… by Jessica Kirkwood, VP Interactive Strategy & Michael Nealis, Interactive Strategy Coordinator
Points of Light Institute & HandsOn Network
Most of us have a cause that is dear to us.
We are driven to feed the hungry, or house the homeless, or just love the heck out of all of the animals that don’t have a loving home.
But sometimes it is challenging to blog about what we hold dear.
As curators of HandsOn Blog, we’re charged with publishing fresh content on volunteerism on a daily basis.
We compared notes and came up with a list of five strategies we share for creating cause related blog content:
- Listen First – We’ve found that the best way to know how to contribute to the conversation about our cause is to listen first. We both use Google Reader to follow online conversations about volunteerism and stay on top of new developments, news, trends and politics. This gives us ideas and helps us add to the larger conversation via our blog posts.
- Share a Lesson – Over the last year we’ve found that some of our most popular posts are simple “How To” posts. Like 33 Ways to Make a Difference in Schools or 4 Tips for Using Social Media to Mobilize People. Luckily, this kind of post is easy enough for us to create as we can pull and repurpose content from our organizations publications, training materials, speeches, and training toolkits.
- Tell a Story – We love to profile an individual project, volunteer or person whose life has been changed through volunteerism. It’s easy to find the universally compelling center of each story and draw that out, letting each single story represent the larger whole of the cause itself.
- Connect your cause to something unexpected – We’ll often link volunteering to an editorial trend – like New Year’s resolutions – which is, admittedly, expected. But we also look for connections in unlikely places. Recently a cell phone commercial inspired a post about whether or not flash mobs could change the world.
- Use every day experiences so simplify the message– We’re always looking for more resonant ways to talk about volunteering. We try talking about program evaluation (kind of boring) as if it were like eating cookies (kind of awesome). And when we need to write about the intersection of social media and volunteer recruitment we might say, “Did you ever see that commercial for Faberge Organics Shampoo (and Wayne’s World) – where they told two friends, and they told two friends, and so on… well ideally, volunteer recruitment via social media is… like THAT.”

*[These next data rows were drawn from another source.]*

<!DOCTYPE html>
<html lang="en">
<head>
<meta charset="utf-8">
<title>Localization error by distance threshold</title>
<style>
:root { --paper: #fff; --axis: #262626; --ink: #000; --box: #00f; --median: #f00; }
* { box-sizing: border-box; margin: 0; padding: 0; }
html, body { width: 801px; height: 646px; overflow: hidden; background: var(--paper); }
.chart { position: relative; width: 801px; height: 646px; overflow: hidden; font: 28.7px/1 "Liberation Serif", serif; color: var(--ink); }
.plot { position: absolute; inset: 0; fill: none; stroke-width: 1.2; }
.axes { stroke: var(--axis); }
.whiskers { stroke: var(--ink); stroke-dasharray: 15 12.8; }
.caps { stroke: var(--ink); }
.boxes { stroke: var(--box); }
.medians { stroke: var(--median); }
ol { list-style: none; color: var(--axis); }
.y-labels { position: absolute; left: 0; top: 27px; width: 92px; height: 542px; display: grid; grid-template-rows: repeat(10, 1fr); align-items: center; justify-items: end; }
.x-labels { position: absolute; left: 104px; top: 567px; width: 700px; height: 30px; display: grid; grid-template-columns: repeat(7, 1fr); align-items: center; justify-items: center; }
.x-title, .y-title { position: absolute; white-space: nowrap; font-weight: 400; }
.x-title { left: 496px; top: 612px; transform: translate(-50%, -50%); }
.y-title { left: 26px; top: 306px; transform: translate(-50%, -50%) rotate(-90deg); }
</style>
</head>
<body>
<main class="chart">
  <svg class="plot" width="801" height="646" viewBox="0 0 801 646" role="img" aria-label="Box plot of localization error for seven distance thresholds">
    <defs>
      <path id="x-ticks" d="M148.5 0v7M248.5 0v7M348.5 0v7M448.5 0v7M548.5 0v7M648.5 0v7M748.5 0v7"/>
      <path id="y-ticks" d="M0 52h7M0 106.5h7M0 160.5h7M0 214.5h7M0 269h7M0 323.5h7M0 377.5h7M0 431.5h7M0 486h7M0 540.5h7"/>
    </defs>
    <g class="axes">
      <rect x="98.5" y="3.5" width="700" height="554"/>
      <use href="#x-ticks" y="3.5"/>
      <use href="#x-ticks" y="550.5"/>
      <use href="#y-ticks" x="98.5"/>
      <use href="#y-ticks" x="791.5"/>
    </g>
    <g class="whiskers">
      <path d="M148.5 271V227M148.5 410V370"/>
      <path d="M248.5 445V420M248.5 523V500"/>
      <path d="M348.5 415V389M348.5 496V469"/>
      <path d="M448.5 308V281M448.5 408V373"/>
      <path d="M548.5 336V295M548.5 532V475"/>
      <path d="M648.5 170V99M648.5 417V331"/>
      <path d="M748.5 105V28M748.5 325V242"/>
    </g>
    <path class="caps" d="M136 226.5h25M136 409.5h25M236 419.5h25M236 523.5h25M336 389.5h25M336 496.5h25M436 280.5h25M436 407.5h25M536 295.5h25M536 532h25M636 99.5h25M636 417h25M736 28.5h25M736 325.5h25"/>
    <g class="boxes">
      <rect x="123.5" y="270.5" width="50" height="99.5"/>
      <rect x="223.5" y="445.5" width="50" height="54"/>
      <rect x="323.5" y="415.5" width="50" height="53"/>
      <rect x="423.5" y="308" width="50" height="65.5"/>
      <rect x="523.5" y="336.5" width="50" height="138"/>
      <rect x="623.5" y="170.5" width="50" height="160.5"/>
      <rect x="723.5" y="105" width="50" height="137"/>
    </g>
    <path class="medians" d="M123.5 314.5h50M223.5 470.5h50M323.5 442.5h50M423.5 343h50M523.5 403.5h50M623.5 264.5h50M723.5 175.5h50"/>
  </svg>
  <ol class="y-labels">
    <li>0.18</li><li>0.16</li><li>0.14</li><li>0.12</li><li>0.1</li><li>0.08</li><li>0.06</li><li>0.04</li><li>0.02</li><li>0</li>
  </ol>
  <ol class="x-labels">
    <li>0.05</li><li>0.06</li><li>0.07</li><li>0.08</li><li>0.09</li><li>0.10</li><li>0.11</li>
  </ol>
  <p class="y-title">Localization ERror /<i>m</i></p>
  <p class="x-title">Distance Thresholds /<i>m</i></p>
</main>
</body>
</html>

Don’t let the cursor blinking against the blank page intimidate you.
Trust us, that cursor is a punk.
To learn more about volunteering, please follow @HandsOnNetwork and visit HandsOn Blog. You can learn more about Jessica and Michael via Twitter @HeyJK and @MikeNealis.
Really good ideas!